In the past 10 years, since she has been taking lithium without fail, her illness has been under control. There have been no long incapacitated periods, "although there have been some terrible days for sure." If she falls into another deep depression, her psychiatrist, who lives in California, is under orders to prescribe her electro-convulsive therapy. She has never had the treatment -- which, in its new, more humane version, is making a comeback as an adjunct or alternative to antidepressant medications -- but wishes it had been more popular when she experienced the worst of her depressions in her twenties and thirties.

The suicidal ideation has become just part of the fabric of her life. "It's an unnecessary early death," she says, "but I'm not just being philosophical when I say I might die that way . . . I don't go around talking about it, but it's common to me. I talk about it to myself a lot."

IN THE MEDICAL community, diagnosing famous dead people is like a parlor game that can't necessarily be won. It is commonly played at conferences or in journals after the more serious papers have been presented. But Jamison takes the game seriously. Because she isn't just trying to make a better diagnosis than her colleagues. She is trying to use the enterprise as a way to draw attention to the unfolding science of manic-depressive illness -- the NIMH estimates that roughly 95 percent of what is known about the brain has been learned in the past 10 years -- and to improvements in psychiatric care. She is using long-dead celebrities to endorse new approaches to diagnosis and treatment. (See story, opposite page.)

Game or no game, posthumous diagnosis is a tricky business. And an active one: Vincent van Gogh, for example, has had over 100 different posthumous diagnoses. Over the years, his work has been cited as a possible "silver lining" for conditions ranging from glaucoma to epilepsy to tinnitus (ringing in the ears.) And, each time, there has been debate on the accuracy of the diagnosis and the implications of linking art to disease. But there is more at stake when trying to make a psychiatric diagnosis stick, because psychiatry carries a stigma that, say, neurology doesn't (even though the line between the two is getting thinner). The mental health field is still trying to battle the impression that its diagnoses are "softer" than those in other health care specialties -- a view that's held even by some psychiatrists and psychologists, who resist the "medicalization" and standardization of mental health care as antithetical to treating the individual problems of individual patients. In traditional psychoanalysis, once the preferred treatment for all mental illness, a diagnosis was what you worked toward, instead of what you started with.
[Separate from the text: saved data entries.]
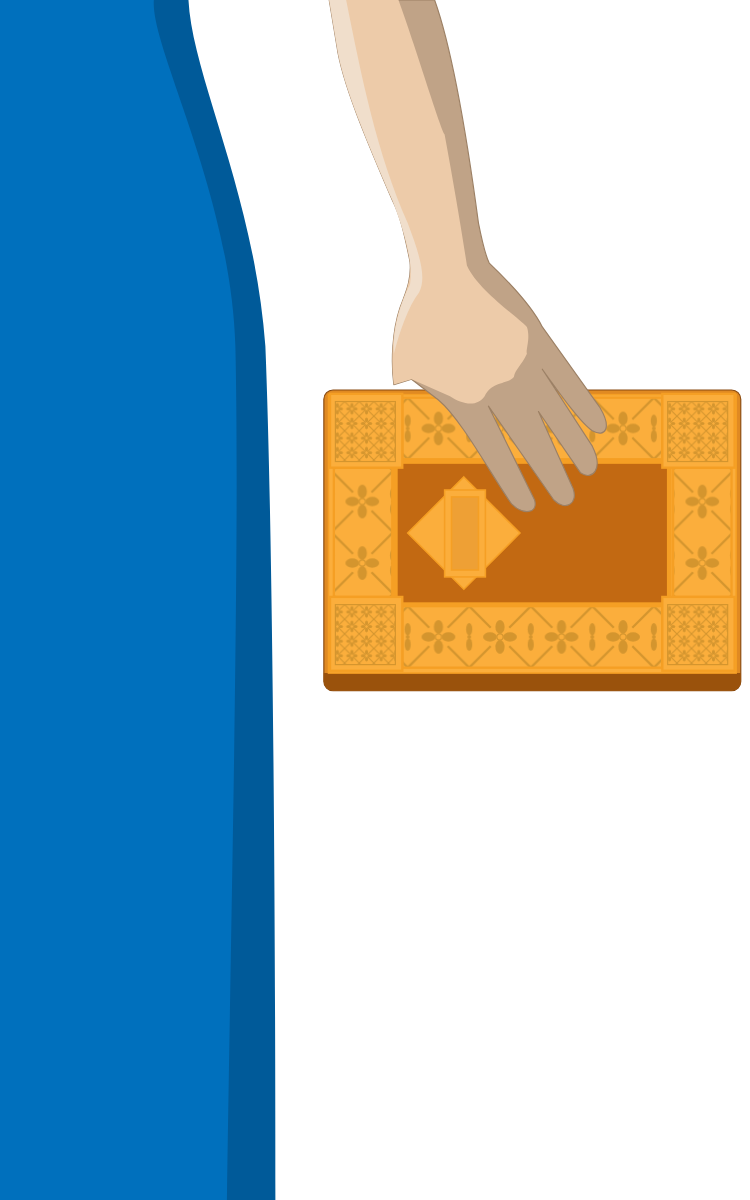
<!DOCTYPE html>
<html lang="en">
<head>
<meta charset="utf-8">
<title>Figure Holding an Ornate Book</title>
<link rel="stylesheet" href="https://fonts.googleapis.com/css2?family=Roboto&display=swap">
<style>
:root{
  --paper:#ffffff;
  --robe:#0070bd;
  --robe-shade:#005a99;
  --skin:#edcba9;
  --skin-shade:#c0a387;
  --skin-light:#f0decb;
  --skin-line:#9c8065;
  --cover:#fbae3c;
  --cover-edge:#e08a22;
  --cover-panel:#c26912;
  --cover-base:#9a520c;
  --ornament:#d4952e;
  --ornament-line:#f59f24;
}
html,body{margin:0;padding:0;overflow:hidden;background:var(--paper);font-family:"Roboto",sans-serif}
.artboard{display:block;width:750px;height:1200px}
</style>
</head>
<body>
<svg class="artboard" viewBox="0 0 975 1560" preserveAspectRatio="none" role="img" aria-label="A figure in a blue robe holding an ornate orange book">
  <defs>
    <g id="flower">
      <ellipse cx="0" cy="-13" rx="6" ry="9"/>
      <ellipse cx="0" cy="13" rx="6" ry="9"/>
      <ellipse cx="-13" cy="0" rx="9" ry="6"/>
      <ellipse cx="13" cy="0" rx="9" ry="6"/>
    </g>
    <pattern id="band-motif" width="80" height="80" patternUnits="userSpaceOnUse" x="530" y="517">
      <path d="M0 0L28 28M52 52L80 80M80 0L52 28M28 52L0 80" stroke="var(--ornament)" stroke-width="3" fill="none"/>
      <g fill="var(--ornament)">
        <use href="#flower" x="40" y="40"/>
        <ellipse cx="0" cy="30" rx="4" ry="8"/>
        <ellipse cx="80" cy="30" rx="4" ry="8"/>
        <ellipse cx="0" cy="50" rx="4" ry="8"/>
        <ellipse cx="80" cy="50" rx="4" ry="8"/>
        <circle cx="0" cy="40" r="2.5"/>
        <circle cx="80" cy="40" r="2.5"/>
      </g>
      <circle cx="40" cy="40" r="4" fill="var(--cover)" stroke="var(--ornament)" stroke-width="1.5"/>
    </pattern>
    <pattern id="band-motif-bottom" href="#band-motif" x="530" y="788"/>
    <pattern id="band-motif-left" href="#band-motif" x="431" y="612"/>
    <pattern id="band-motif-right" href="#band-motif" x="873" y="612"/>
    <pattern id="corner-motif" width="19" height="19" patternUnits="userSpaceOnUse" x="437" y="523">
      <path d="M0 0L19 19M19 0L0 19" stroke="var(--ornament)" stroke-width="1.5" fill="none"/>
      <g fill="var(--ornament)">
        <ellipse cx="9.5" cy="5" rx="2" ry="3"/>
        <ellipse cx="9.5" cy="14" rx="2" ry="3"/>
        <ellipse cx="5" cy="9.5" rx="3" ry="2"/>
        <ellipse cx="14" cy="9.5" rx="3" ry="2"/>
      </g>
      <circle cx="9.5" cy="9.5" r="1.5" fill="var(--cover)"/>
    </pattern>
    <g id="corner-block">
      <rect width="94" height="96" fill="var(--cover)" stroke="var(--ornament-line)" stroke-width="3"/>
      <rect x="7" y="10" width="78" height="78" fill="url(#corner-motif)" stroke="var(--ornament)" stroke-width="1.5"/>
    </g>
  </defs>

  <g class="robe">
    <path d="M0 0H245C250 100 330 250 345 450C355 700 358 1200 358 1560H0Z" fill="var(--robe-shade)"/>
    <path d="M0 0H200C195 60 300 250 306 450C312 700 300 1200 295 1560H0Z" fill="var(--robe)"/>
  </g>

  <g class="book">
    <rect x="421" y="507" width="542" height="391" rx="12" fill="var(--cover-edge)" stroke="#8a4a10" stroke-width="1.5"/>
    <path d="M421 875H963V886A12 12 0 0 1 951 898H433A12 12 0 0 1 421 886Z" fill="var(--cover-base)"/>
    <rect x="427" y="513" width="530" height="362" fill="var(--cover)" stroke="var(--ornament-line)" stroke-width="2"/>
    <g class="border-bands" stroke="var(--ornament-line)" stroke-width="3">
      <rect x="523" y="517" width="338" height="80" fill="url(#band-motif)"/>
      <rect x="523" y="788" width="338" height="80" fill="url(#band-motif-bottom)"/>
      <rect x="434" y="608" width="76" height="168" fill="url(#band-motif-left)"/>
      <rect x="875" y="608" width="76" height="168" fill="url(#band-motif-right)"/>
    </g>
    <rect x="514" y="600" width="356" height="186" fill="var(--cover-panel)" stroke="var(--ornament-line)" stroke-width="6"/>
    <use href="#corner-block" x="429" y="512"/>
    <use href="#corner-block" x="861" y="512"/>
    <use href="#corner-block" x="429" y="776"/>
    <use href="#corner-block" x="861" y="776"/>
    <g class="cover-emblem" stroke="var(--ornament-line)" stroke-width="2">
      <polygon points="603,620 676,693 603,766 530,693" fill="var(--cover)"/>
      <rect x="578" y="637" width="53" height="113" fill="var(--cover)"/>
      <rect x="587" y="646" width="35" height="95" fill="#eea035"/>
    </g>
  </g>

  <g class="arm" stroke="var(--skin-line)" stroke-width="1.5" stroke-linejoin="round">
    <path d="M428 0H565C590 70 610 200 622 290C626 310 630 330 636 342C660 365 690 395 705 425L780 530C795 555 788 570 770 560C755 550 730 515 705 480L770 580C785 610 770 625 755 615L700 535L745 635C752 655 735 665 720 650L635 528L695 650C700 668 680 670 665 655C640 620 600 545 570 520L535 493L512 500C508 470 510 430 520 400C530 375 535 360 533 340C525 300 520 280 510 260C480 190 445 110 438 60Z" fill="var(--skin-shade)"/>
    <path d="M428 0H518C540 60 570 160 578 175C590 240 600 300 607 345C620 375 670 410 685 425C690 440 683 455 685 460C678 475 670 480 668 490C660 500 640 495 630 515C620 530 600 525 585 515L535 493L512 500C508 470 510 430 520 400C530 375 535 360 533 340C525 300 520 280 510 260C480 190 445 110 438 60Z" fill="var(--skin)" stroke="none"/>
    <path d="M428 0H450C470 100 490 200 530 290C545 330 555 360 545 380C530 400 520 430 512 460C510 430 520 395 533 370C538 340 525 300 510 260C480 190 445 110 438 60Z" fill="var(--skin-light)" stroke="none"/>
  </g>
</svg>
</body>
</html>
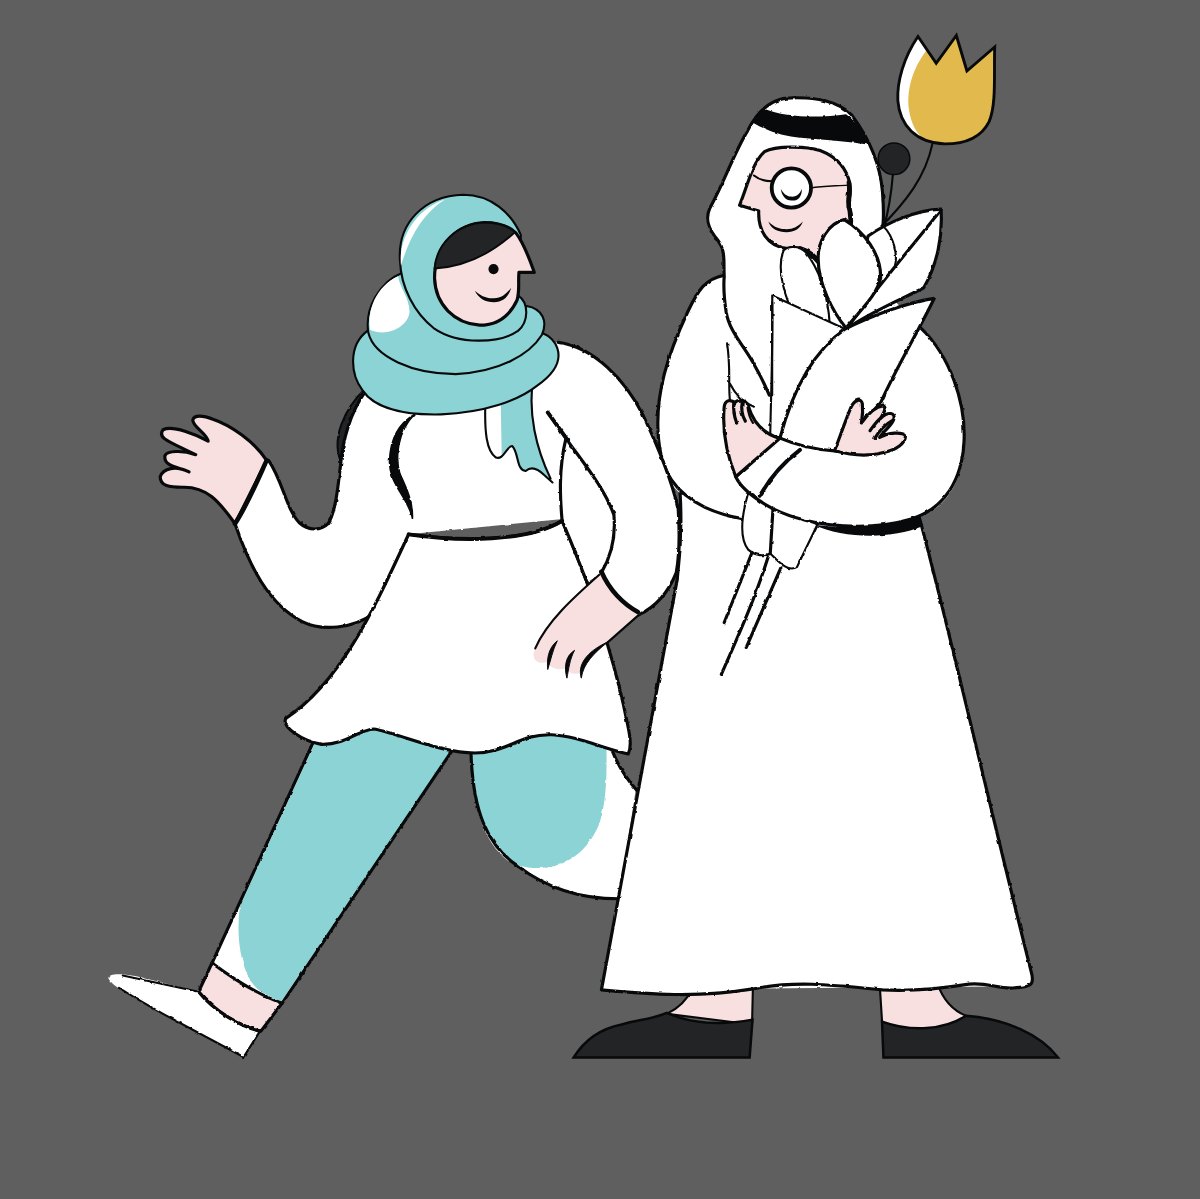
<!DOCTYPE html>
<html lang="en">
<head>
<meta charset="utf-8">
<title>Couple with a bouquet</title>
<style>
:root{--ground:#5f5f5f;--ink:#08090a;--coal:#222426;--white:#fff;--teal:#8bd3d5;--skin:#f7e0df;--gold:#e1b94d}
html,body{margin:0;padding:0;overflow:hidden;background:var(--ground)}
.canvas{position:relative;width:1200px;height:1199px;overflow:hidden;background:var(--ground)}
svg{display:block;width:1200px;height:1199px}
.line,.cloth,.skin,.teal-cloth{stroke:var(--ink);stroke-width:3.3;stroke-linecap:round;stroke-linejoin:round}
.line{fill:none}
.cloth{fill:var(--white)}
.skin{fill:var(--skin)}
.teal-cloth{fill:var(--teal)}
.thin{stroke-width:2.2}
.hair-line{stroke-width:1.5}
.bold{stroke-width:4.8}
.no-line{stroke:none}
.teal{fill:var(--teal)}
.white{fill:var(--white)}
.coal{fill:var(--coal)}
.ink{fill:var(--ink)}
.gold{fill:var(--gold)}
.shoe{fill:var(--coal);stroke:var(--ink);stroke-width:2.6;stroke-linejoin:miter}
</style>
</head>
<body>
<main class="canvas">
<svg viewBox="0 0 1251 1250" preserveAspectRatio="none" role="img" aria-label="A woman in a teal hijab walks beside a man in a white robe who is holding a bouquet">
<defs>
<filter id="rough-ink" x="-2%" y="-2%" width="104%" height="104%" color-interpolation-filters="sRGB">
<feTurbulence type="fractalNoise" baseFrequency=".16" numOctaves="2" seed="4" result="grain"/>
<feDisplacementMap in="SourceGraphic" in2="grain" scale="2.6" xChannelSelector="R" yChannelSelector="G"/>
</filter>
</defs>

<g id="woman-back-leg" filter="url(#rough-ink)">
<path class="white" d="M490 780C492 850 508 887 540 904C570 930 610 937 645 937L663 822C650 806 643 795 637 776Z"/>
<path class="teal" d="M490 778C491 840 505 875 540 902C580 913 612 892 625 858C632 836 633 810 632 770L575 755Z"/>
<path class="line" d="M491 785C493 846 508 882 540 903C570 926 606 937 645 937M638 782C645 800 653 812 664 824"/>
</g>

<g id="woman-front-leg" filter="url(#rough-ink)">
<path class="skin" d="M221 1004L207 1034C223 1054 250 1070 272 1075L294 1046Z"/>
<path class="white" d="M326 775L221 1004C245 1022 270 1037 294 1046L471 783L390 755Z"/>
<path class="teal" d="M328 775L250 945C245 985 254 1024 274 1035L293 1044L471 783L390 755Z"/>
<path class="line" d="M326 775L221 1004C245 1022 270 1037 294 1046L471 783"/>
<path class="white" d="M113 1020C113 1013 135 1016 152 1020L207 1034C223 1054 250 1070 271 1075L254 1102L170 1057C150 1046 118 1030 113 1020Z"/>
<path class="line thin" d="M128 1017L207 1034C223 1054 250 1070 271 1075L254 1102L170 1057C152 1047 138 1039 124 1030"/>
<path class="line" d="M207 1034C223 1054 250 1070 271 1075"/>
</g>

<g id="man-feet">
<path class="skin thin" d="M785 1025L784 1068L695 1057C708 1051 716 1043 722 1030Z"/>
<path class="skin thin" d="M917 1025L920 1072L980 1076L1007 1059C992 1053 983 1042 977 1025Z"/>
<path class="shoe" d="M598 1102.500C610 1083 628 1072 648 1068C666 1063 682 1062 695 1056C720 1067 752 1069 784.500 1063L781.500 1102.500Z"/>
<path class="shoe" d="M919.500 1065C950 1076 984 1074 1007 1059C1048 1062 1084 1078 1103 1102.500H921Z"/>
</g>

<g id="man-body" filter="url(#rough-ink)">
<path class="white" d="M755 287C735 290 728 302 717 325C695 372 684 410 686 450C688 490 698 505 709 514C711 548 710 580 706 604L627 1032L1075 1028L958 538C990 530 1004 495 1005 460C1004 410 988 362 960 342L900 280Z"/>
<path class="cloth" d="M709 514C711 548 709 580 706 604L627 1032C672 1036 725 1041 785 1031C830 1022 870 1027 920 1032C955 1034 985 1030 1010 1026C1030 1024 1040 1031 1056 1030C1075 1029 1079 1027 1075 1013C1040 876 986 640 958 538L850 520Z"/>
<path class="cloth" d="M755 287C735 291 728 302 717 325C695 372 684 410 686 450C688 494 705 514 735 529C750 536 763 539 775 541L850 520L810 300Z"/>
<path class="ink" d="M848 547C880 562 930 562 961 549L958 534C930 547 890 552 848 547Z"/>
</g>

<g id="flower-stalks">
<path class="line thin" d="M972 150C965 184 945 210 916 239M931 180C929 205 926 222 921 238"/>
<circle class="coal" cx="932" cy="165.500" r="16.500" stroke="#08090a" stroke-width="1.600"/>
</g>

<g id="tulip">
<path class="white" d="M957 38C942 60 935 85 936 105C938 131 955 149 985 150C1010 150 1024 141 1031 127C1039 110 1036 75 1037 49L1008 74L997 37L976 66Z"/>
<path class="gold" d="M966 52C951 72 946 92 947 110C949 129 956 141 966 147C990 153 1020 149 1031 127C1039 110 1036 75 1037 49L1008 74L997 37L976 66Z"/>
<path class="line" style="stroke-linejoin:miter;stroke-width:3" d="M957 38C942 60 935 85 936 105C938 131 955 149 985 150C1010 150 1024 141 1031 127C1039 110 1036 75 1037 49L1008 74L997 37L976 66Z"/>
</g>

<g id="man-head" filter="url(#rough-ink)">
<path class="white" d="M755 288C754 275 757 262 748 250C738 238 735 228 740 217C755 190 765 160 779 137C790 115 805 102 825 102C850 101 875 106 888 120C903 140 917 165 920 200C921 220 921 232 920 245L900 310L810 425C800 405 795 395 785 378C775 360 760 345 757 325Z"/>
<path class="line" d="M802 412C797 400 793 392 785 378C775 360 760 345 757 325C755 312 754 300 755 288C754 273 757 262 748 250C738 238 735 228 740 217C755 190 765 160 779 137C790 115 805 102 825 102C850 101 875 106 888 120C903 140 917 165 920 200C921 215 922 226 920 238"/>
<path class="ink" d="M796 113C820 123 855 123 882 119C894 128 903 140 907 151C880 147 850 145 830 143C812 141 797 135 785 128Z"/>
<path class="skin" d="M797 158C808 152 840 152 855 157C873 164 883 176 886 192C888 205 884 207 886 218C890 230 886 240 884 250L852 270C845 261 835 256 820 259C800 257 790 240 791 220L771 214C780 192 784 170 797 158Z"/>
<path class="line bold" d="M885 190C887 205 882 208 886 220L887 231M834 259Q845 263 853 273"/>
</g>
<g id="man-features">
<path class="line thin" d="M786 183C792 188 798 189 805 189"/>
<path class="line hair-line" d="M845 196C858 194 870 194 884 193"/>
<circle class="cloth" cx="825" cy="196" r="20.500" style="stroke-width:4"/>
<path class="ink" d="M814 197C818 204 822 205 826 205C830 205 833 203 836 197C836 206 831 210 825 209C819 209 815 204 814 197Z"/>
<path class="ink" d="M801 231C808 238 814 239 820 239C827 239 832 236 837 231C834 239 828 242 820 242C811 242 804 239 801 231Z"/>
</g>

<g id="bouquet" filter="url(#rough-ink)">
<path class="cloth thin" d="M865 338C863 304 852 278 840 263C833 256 822 256 817 261C811 275 814 294 822 316Z"/>
<path class="cloth" d="M905 246C925 232 955 219 981 218C983 246 977 276 963 300C940 312 910 324 882 343Z"/>
<path class="line" d="M981 219C950 257 912 303 883 342"/>
<path class="line thin" d="M921 236C932 247 936 266 933 277"/>
<path class="cloth" d="M880 229C864 233 852 251 853 271C853 295 868 325 882 342C898 322 914 308 918 290C919 264 900 241 880 229Z"/>
<path class="white" d="M805 308L881 343L870 470L803 458Z"/>
<path class="line thin" d="M803 453C804 400 806 350 805 308L881 343"/>
<path class="cloth" d="M813 457C825 412 845 368 881 343C905 331 945 315 974 311C955 350 935 382 918 420L870 472C850 470 830 464 813 457Z"/>
<path class="line thin" d="M758 358C762 385 759 400 761 418M805 315V412M761 400C766 410 775 420 786 424"/>
<path class="cloth thin" d="M780 514C773 538 770 560 780 573C788 580 797 580 803 577C812 586 822 597 831 591C838 576 845 562 852 547L806 520Z"/>
<path class="line" d="M806 528L803 577"/>
<path class="line" d="M784 576L755 649M801 580C788 622 770 662 752 703M814 592L778 675"/>
</g>

<g id="man-arms" filter="url(#rough-ink)">
<path class="white" d="M870 470C880 475 925 474 943 462L1004 440C1009 490 995 528 950 541C910 553 850 552 805 530C787 520 772 508 767 497L811 457C830 464 850 469 870 470Z"/>
<path class="line" d="M960 342C990 370 1007 420 1005 460C1003 500 985 530 950 541C910 553 850 552 805 530C787 520 772 508 767 497L811 456C830 464 850 469 870 470"/>
<path class="line" d="M834 469C818 481 804 496 792 517" style="stroke-width:4"/>
<path class="skin" d="M767 497C757 472 753 445 755 424C756 417 762 416 766 420C769 416 777 416 780 423C785 440 795 452 813 457Z"/>
<path class="line" d="M765 419C764 429 766 436 768 441M774 418C772 428 774 434 777 439"/>
<path class="line thin" d="M779 423C780 431 782 437 785 441"/>
<path class="skin" d="M870 470C876 454 882 437 887 425C891 416 898 415 899 421C900 430 899 435 898 441C905 431 914 424 921 423C925 426 921 431 918 436C927 428 933 431 932 436C931 443 922 448 917 456C926 451 940 450 944 454C944 462 935 469 920 472C905 476 885 474 870 470Z"/>
<path class="line" d="M918 436C913 440 910 445 907 449M931 438C922 443 916 450 912 457"/>
</g>

<g id="woman-body" filter="url(#rough-ink)">
<path class="coal" d="M381 405C360 425 343 458 357 485C357 452 370 425 381 405Z" stroke="#08090a" stroke-width="2"/>
<path class="white" d="M381 405C365 430 357 460 355 485C352 510 350 535 342 546C335 553 322 554 312 545C298 530 295 502 280 480L245 546C260 590 280 630 315 648C335 658 365 656 388 640L426 557L587 541L612 607L627 597L666 641C685 632 697 617 705 597C709 577 709 555 707 530C700 505 690 475 670 432C655 400 620 362 582 357L470 340Z"/>
<path class="line" d="M381 408C365 430 357 460 355 485C352 510 350 533 342 546C335 553 322 554 312 545C298 530 295 502 280 480M245 546C260 590 280 630 315 648C335 658 368 656 390 639"/>
<path class="cloth" d="M426 557C392 630 357 710 298 749C293 758 315 772 335 776C360 777 373 761 390 760C420 766 460 785 495 785C530 785 540 765 575 766C602 767 630 781 655 786C660 775 655 760 650 735C640 690 617 612 586 543C550 565 480 564 426 557Z"/>
<path class="white" d="M590 457C582 490 584 520 586 543C597 568 605 590 612 607L627 597L632 670L666 641C685 632 697 617 705 597C709 577 709 555 707 530L640 450Z"/>
<path class="line" d="M582 357C620 362 652 397 670 432C688 470 701 505 707 530C709 560 708 580 705 597C697 617 685 632 666 641M571 430L590 457C582 490 584 520 586 543C597 568 605 590 612 607M590 457C606 480 630 508 640 537C642 558 638 578 627 597"/>
<path class="line" style="stroke-width:4" d="M571 430L592 459M426 557C480 565 550 565 586 543"/>
<path class="ink" d="M432 432C414 450 412 478 417 494C424 509 431 524 430 541C426 519 405 505 406 480C407 455 418 440 432 432Z" stroke="#08090a" stroke-width="1.500"/>
</g>

<g id="woman-hands">
<path class="skin" d="M278 480C265 460 240 443 222 437C212 433 202 432 201 438C201 445 216 452 217 460C205 453 180 443 170 448C163 457 178 461 204 474C190 469 174 470 172 475C170 487 188 487 197 492C183 485 170 488 167 497C167 507 177 508 190 508C215 507 228 522 245 546Z"/>
<path class="line bold" d="M278 480C268 502 258 526 245 546"/>
<path class="skin no-line" d="M627 597C600 620 565 650 556 682C557 692 566 692 571 690C574 699 585 698 590 697C595 704 603 704 607 699C609 688 640 665 667 640C650 632 635 615 627 597Z"/>
<path class="line thin" d="M625 599C598 623 570 648 558 676M666 641L632 671"/>
<path class="line bold" d="M627 596C635 615 650 630 665 638"/>
<path class="ink" d="M581 668C571 676 570 688 571 698C574 689 576 678 581 668ZM599 678C589 684 588 696 591 707C593 697 594 687 599 678ZM634 669C610 680 602 694 606 707C608 692 619 681 634 669Z" stroke="#08090a" stroke-width="1"/>
</g>

<g id="woman-scarf">
<path class="white" d="M506 420C505 450 507 470 517 477C525 480 528 465 534 465C541 472 538 490 548 491C555 485 562 490 567 495L575 502C560 470 549 430 556 395Z"/>
<path class="teal" d="M522 418L523 474C528 468 530 465 534 465C541 472 538 490 548 491C555 485 562 490 567 495L574 500C560 470 549 430 556 395Z"/>
<path class="line thin" d="M506 420C505 450 507 470 517 477C525 480 528 465 534 465C541 472 538 490 548 491C555 485 562 490 567 495L576 503M556 395C550 430 559 468 574 499"/>
<path class="teal-cloth thin" d="M383 345C363 360 365 390 378 407C390 425 420 433 460 432C505 430 540 418 560 402C580 388 585 375 581 363C578 354 572 350 565 347L470 330Z"/>
<path class="teal-cloth thin" d="M420 284C395 294 380 322 384 347C390 372 430 390 475 390C520 388 552 370 565 349C571 335 566 322 549 319L470 320Z"/>
<path class="white" d="M415 288C392 298 382 325 386 344C404 352 426 340 427 325C426 308 417 301 415 288Z"/>
<path class="teal-cloth thin" d="M417 272C414 233 442 204 483 203C512 203 533 222 543 245L540 308C552 316 551 336 540 345C521 358 478 360 452 342C432 326 418 300 417 272Z"/>
<path class="white" d="M418 277C415 247 435 217 464 208C441 222 427 247 418 277Z"/>
</g>

<g id="woman-face">
<path class="skin" d="M538 243C547 255 552 270 557 284L541 284C540 295 542 303 539 313C530 332 515 339 500 339C474 337 454 318 453 290C453 255 478 233 505 232C520 232 530 235 538 243Z"/>
<path class="coal" d="M453 280C455 254 477 233 505 232C520 232 529 235 537 242C515 262 488 278 453 280Z" stroke="#08090a" stroke-width="2"/>
<circle class="ink" cx="514.500" cy="280.500" r="5.300"/>
<path class="ink" d="M495 303C503 310 509 311 515 311C523 311 528 306 533 300C530 310 524 315 515 315C506 315 499 311 495 303Z"/>
</g>
</svg>
</main>
</body>
</html>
Jamison's work on creativity thrusts her into the middle of the very political science of mental health care. At the theoretical level, there is still a battle being waged between nature and nurture, a battle that too easily breaks down into biology versus psychology or pills versus psychotherapy. At an economic level, psychiatrists, psychologists and social workers are all fighting for the psychotherapy dollar while psychologists are lobbying for a piece of the psychiatrists' prescription-writing privileges. Advocacy groups for the different psychiatric illnesses compete as well. It may seem benign to want to call attention to an illness that, according to the Department of Health and Human Services, will cost the average untreated 25-year-old woman nine years of life, 12 years of normal health and 14 years of activity (including job and child-rearing). But, in the current mental health environment, nothing is benign.

The strongest public attack on Jamison's work has come from a Freudian medical psychologist who sees Touched With Fire as a well-written, thoughtful piece of "propaganda" for modern biological psychiatry. In a 1993 Washington Post review of the book, Saul Rosenzweig, a professor emeritus of psychology and psychiatry at Washington University in St. Louis, called Jamison's medical diagnoses "dubious." He accused her of having a "genetic bias about the origin of manic-depressive illness" and criticized her dependence on "the assumption of a genetic, inherited, unitary disease." (Continued in Part 3)